Fraud and scientific error in medical journals on the rise

Retractions of research papers by leading academic journals due to fraud or scientific error have hit an all time high, reports The New York Times.

This week the newspaper reported on a plea by two journal editors to overhaul the process of publishing research papers, which, they warn, has become “a winner-takes-all-game with perverse incentives that lead scientists to take shortcuts and sometimes commit misconduct”.

In two editorials in Infections and Immunity Dr Ferric Fang and Dr Arturo Casasevall highlighted the steep rise in retractions by science journals. For example, published retractions in the journal Nature are shown to have increased tenfold in the last decade. But the highest level of retractions identified by Fang and Casasevall was at the New England Journal of Medicine.

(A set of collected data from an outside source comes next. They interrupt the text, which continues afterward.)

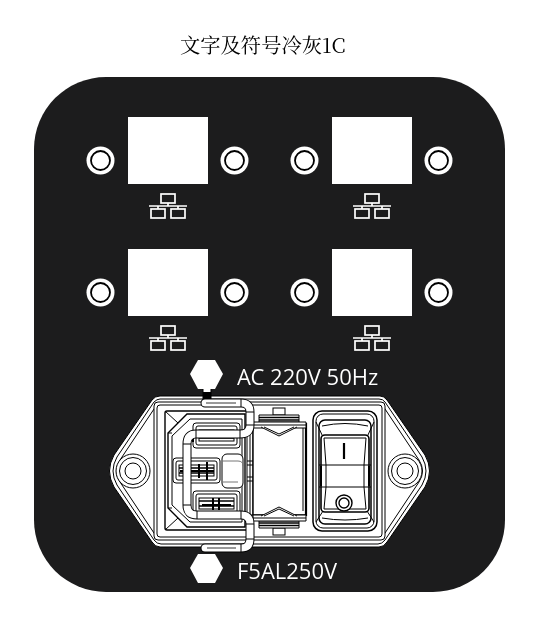
<!DOCTYPE html>
<html lang="zh-CN">
<head>
<meta charset="utf-8">
<title>文字及符号冷灰1C</title>
<style>
:root { --panel: #1c1c1d; --print: #fff; --line: #000; }
* { box-sizing: border-box; margin: 0; }
body { position: relative; width: 540px; height: 627px; overflow: hidden; background: #fff; }
.note { position: absolute; left: 180px; top: 30px; font: 300 20.3px/30px "Noto Serif CJK SC", "Noto Serif", serif; color: var(--line); white-space: nowrap; }
.panel { position: absolute; left: 34px; top: 77px; width: 471px; height: 515px; padding: 40px 52px; border-radius: 72px; background: var(--panel); }
.ports { display: grid; grid-template-columns: 163px 163px; grid-auto-rows: 132px; column-gap: 41px; }
.port { display: flex; flex-direction: column; align-items: center; }
.port-row { display: flex; justify-content: space-between; align-items: flex-start; width: 163px; height: 67px; }
.jack { width: 80px; height: 67px; background: var(--print); }
.screw { width: 29px; height: 29px; margin-top: 29px; }
.lan { width: 38px; height: 26px; margin-top: 9px; }
.inlet { position: absolute; left: 66px; top: 278px; width: 340px; height: 235px; }
.rating { position: absolute; left: 203px; font: 400 22px/30px "Open Sans", "Noto Sans", sans-serif; color: var(--print); white-space: nowrap; }
.supply { top: 284px; }
.fuse { top: 478px; }
</style>
</head>
<body>
<svg width="0" height="0" style="position:absolute" aria-hidden="true">
  <defs>
    <symbol id="screw" viewBox="0 0 29 29">
      <circle cx="14.5" cy="14.5" r="14" fill="#fff"/>
      <circle cx="14.5" cy="14.5" r="9.5" fill="#fff" stroke="#000" stroke-width="1.8"/>
    </symbol>
    <symbol id="lan" viewBox="0 0 38 26">
      <g fill="none" stroke="#fff" stroke-width="1.7">
        <rect x="12" y="1" width="14" height="9"/>
        <rect x="2" y="16" width="14" height="9"/>
        <rect x="22" y="16" width="14" height="9"/>
        <path d="M19 10V13M0 13H38M9 13V16M29 13V16"/>
      </g>
    </symbol>
  </defs>
</svg>

<h1 class="note">文字及符号冷灰1C</h1>

<main class="panel">
  <section class="ports">
    <div class="port">
      <div class="port-row"><svg class="screw"><use href="#screw"/></svg><div class="jack"></div><svg class="screw"><use href="#screw"/></svg></div>
      <svg class="lan"><use href="#lan"/></svg>
    </div>
    <div class="port">
      <div class="port-row"><svg class="screw"><use href="#screw"/></svg><div class="jack"></div><svg class="screw"><use href="#screw"/></svg></div>
      <svg class="lan"><use href="#lan"/></svg>
    </div>
    <div class="port">
      <div class="port-row"><svg class="screw"><use href="#screw"/></svg><div class="jack"></div><svg class="screw"><use href="#screw"/></svg></div>
      <svg class="lan"><use href="#lan"/></svg>
    </div>
    <div class="port">
      <div class="port-row"><svg class="screw"><use href="#screw"/></svg><div class="jack"></div><svg class="screw"><use href="#screw"/></svg></div>
      <svg class="lan"><use href="#lan"/></svg>
    </div>
  </section>

  <svg class="inlet" viewBox="100 355 340 235" role="img" aria-label="Power inlet with fuse drawer and rocker switch">
    <defs>
      <g id="mount">
        <circle cx="133" cy="471" r="17"/>
        <circle cx="133" cy="471" r="13.5"/>
        <circle cx="133" cy="471" r="8"/>
      </g>
      <g id="slot">
        <rect x="0" y="0" width="47" height="25" rx="3"/>
        <rect x="3" y="3" width="41" height="19" rx="2"/>
        <rect x="6" y="7" width="35" height="11"/>
        <path d="M6 10H41M6 15H41" stroke-width="1.6"/>
      </g>
      <g id="drawer-end">
        <rect x="273" y="408" width="12" height="7"/>
        <path d="M259 415H299V422H259Z"/>
        <path d="M259 417.5H299M259 420H299" stroke-width="1.5"/>
        <path d="M253 422H306V428H253ZM253 425H306"/>
        <path d="M261 427L279 436L297 427M264 427L279 434L294 427"/>
      </g>
      <path id="wire" d="M205 403H241Q250 403 250 412V425Q250 434 240 434H196Q187 434 187 444V505Q187 515 197 515H241Q250 515 250 524V539Q250 548 241 548H205"/>
    </defs>

    <g id="flange" fill="#fff" stroke="#000">
      <path d="M160 396H380Q384 396 387 400L425 455Q434 471 425 487L387 542Q384 547 379 547H160Q155 547 152 542L114 487Q105 471 114 455L152 400Q155 396 160 396Z"/>
      <path d="M160 399H379Q383 399 385 402L422 457Q430 471 422 485L385 540Q382 544 378 544H161Q157 544 154 540L117 485Q109 471 117 457L154 402Q157 399 160 399Z"/>
      <path d="M156 406L120 460Q113 471 120 482L156 536M383 406L419 460Q426 471 419 482L383 536" fill="none"/>
      <rect x="154" y="402" width="231" height="138" rx="4"/>
      <rect x="157" y="405" width="225" height="132" rx="3"/>
      <use href="#mount"/>
      <use href="#mount" x="272"/>
    </g>

    <g id="socket" fill="#fff" stroke="#000">
      <rect x="165" y="411" width="83" height="119" rx="2" stroke-width="1.4"/>
      <path d="M187 414H245V527H187L168 508V433Z" stroke-width="1.4"/>
      <path d="M190 419H242V522H190L172 505V436Z"/>
      <path d="M165 411L178 423M165 530L178 518M168 433H172M168 508H172" fill="none"/>
      <use href="#slot" x="193" y="423"/>
      <use href="#slot" x="193" y="491"/>
      <use href="#slot" x="173" y="458"/>
      <path d="M193 430V442M199 464V478M207 462V480M213 498V510M219 498V510" stroke-width="2"/>
      <path d="M202 505H231M180 471H214" stroke-width="2"/>
      <rect x="222" y="454" width="21" height="34" rx="5"/>
      <path d="M222 461H238Q243 461 243 466M222 482H238" fill="none" stroke="#777"/>
    </g>

    <g id="fuse-drawer" fill="#fff" stroke="#000">
      <rect x="247" y="424" width="6" height="91"/>
      <rect x="253" y="424" width="53" height="91" stroke-width="1.4"/>
      <path d="M250 424V515M247 461H253M247 465H253M247 477H253M247 481H253M303 428V511"/>
      <path d="M306 423V516" stroke-width="2.2"/>
      <use href="#drawer-end"/>
      <use href="#drawer-end" transform="matrix(1 0 0 -1 0 943)"/>
    </g>

    <g id="rocker-switch" fill="#fff" stroke="#000">
      <rect x="313" y="411" width="64" height="120" rx="9" stroke-width="1.5"/>
      <rect x="316" y="414" width="58" height="114" rx="7"/>
      <rect x="319" y="420" width="52" height="104" rx="6" stroke-width="1.5"/>
      <path d="M316 422L323 437M374 422L367 437M316 522L323 511M374 522L367 511" fill="none"/>
      <rect x="321" y="435" width="48" height="77" rx="4" stroke-width="1.6"/>
      <path d="M324 438H366L364 465V487L366 509H324L326 487V465Z"/>
      <path d="M319 465H371M319 487H371M322 426Q345 421 368 426M322 518Q345 522 368 518" fill="none"/>
      <path d="M321 466V486M369 466V486" stroke-width="2"/>
      <path d="M344 443V459" stroke-width="2.2"/>
      <circle cx="344" cy="503" r="8" stroke-width="1.4"/>
      <circle cx="344" cy="503" r="5" stroke-width="1.4"/>
    </g>

    <g id="bail" fill="none">
      <path d="M207 386V402" stroke="#000" stroke-width="9"/>
      <path d="M207 386V392" stroke="#fff" stroke-width="7"/>
      <use href="#wire" stroke="#000" stroke-width="9" stroke-linecap="round"/>
      <use href="#wire" stroke="#fff" stroke-width="7" stroke-linecap="round"/>
      <path d="M206 403H236M207 548H236" stroke="#000" stroke-width=".8"/>
      <path d="M241 399V407M246 412H254M246 425H254M240 430V438M196 430V438M183 444H191M183 505H191M197 511V519M241 511V519M246 524H254M246 539H254M241 544V552" stroke="#000"/>
    </g>

    <g id="hex-nuts" fill="#fff">
      <polygon points="190,374 198,360 215,360 223,374 215,389 198,389"/>
      <polygon points="190,568 198,554 215,554 223,568 215,583 198,583"/>
    </g>
  </svg>

  <p class="rating supply">AC 220V 50Hz</p>
  <p class="rating fuse">F5AL250V</p>
</main>
</body>
</html>
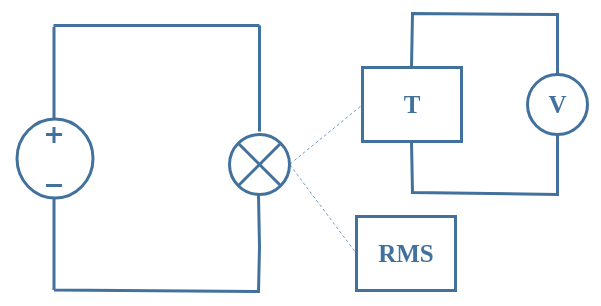
<!DOCTYPE html>
<html lang="en">
<head>
<meta charset="utf-8">
<title>Lamp circuit with sensor and RMS meter</title>
<style>
:root { --ink: #41719c; --beam: #6f9fce; --paper: #fff; }
* { box-sizing: border-box; }
html, body { margin: 0; overflow: hidden; background: var(--paper); }
.diagram { position: relative; width: 601px; height: 306px; overflow: hidden; background: var(--paper); }
.wiring { position: absolute; inset: 0; display: block; }
.wire, .symbol { fill: none; stroke: var(--ink); stroke-width: 3; }
.beam { fill: none; stroke: var(--beam); stroke-width: 1; stroke-dasharray: 3 2.5; }
.node {
  position: absolute; display: flex; align-items: center; justify-content: center;
  border: 3px solid var(--ink); color: var(--ink);
  font: bold 25px/1 "Liberation Serif", "Times New Roman", serif;
}
.sensor { left: 361px; top: 66px; width: 102px; height: 77px; }
.rms { left: 355px; top: 215px; width: 102px; height: 77px; }
.voltmeter { left: 526px; top: 73px; width: 63px; height: 63px; border-radius: 50%; }
</style>
</head>
<body>
<main class="diagram">
  <svg class="wiring" width="601" height="306" viewBox="0 0 601 306" aria-hidden="true">
    <g class="wire">
      <path d="M54 119V27M53.5 25.5H259.5M259.5 25.5V131.500"/>
      <path d="M54 198V290M54 290L258.500 291.500L259.500 247L258.500 195"/>
      <path d="M411.500 67L412.500 13.500L557.500 14.500V74"/>
      <path d="M411.500 142L412.500 192.500L557.500 194.500V135"/>
    </g>
    <g class="beam">
      <path d="M290 164L361 106"/>
      <path d="M290 165L356 253"/>
    </g>
    <g class="symbol">
      <ellipse cx="55" cy="158.500" rx="38" ry="39.500"/>
      <path d="M46 134.500H62M54 127V143M46 185.500H62"/>
    </g>
    <g class="symbol">
      <circle cx="259.500" cy="164.500" r="30"/>
      <path d="M238.500 143.500L280.500 185.500M280.500 143.500L238.500 185.500"/>
    </g>
  </svg>
  <div class="node sensor">T</div>
  <div class="node voltmeter">V</div>
  <div class="node rms">RMS</div>
</main>
</body>
</html>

The New York Times notes that the investigation by Fang and Casasevall seems to validate wider concerns that science has changed in worrying ways – especially in the area medical research. Their study of the PubMed database showed that ‘fraud or fabrication’ accounted for over a quarter of retractions made by scientific journals between 2000 and 2009.

One of the reasons for the growing rate of retractions, say Fang and Casasevall, is the enormous pressure on younger scientists to get papers published in high profile journals – it is how they establish their careers and survive professionally. Fang told The New York Times: “You cannot afford to have your hypothesis disproved”.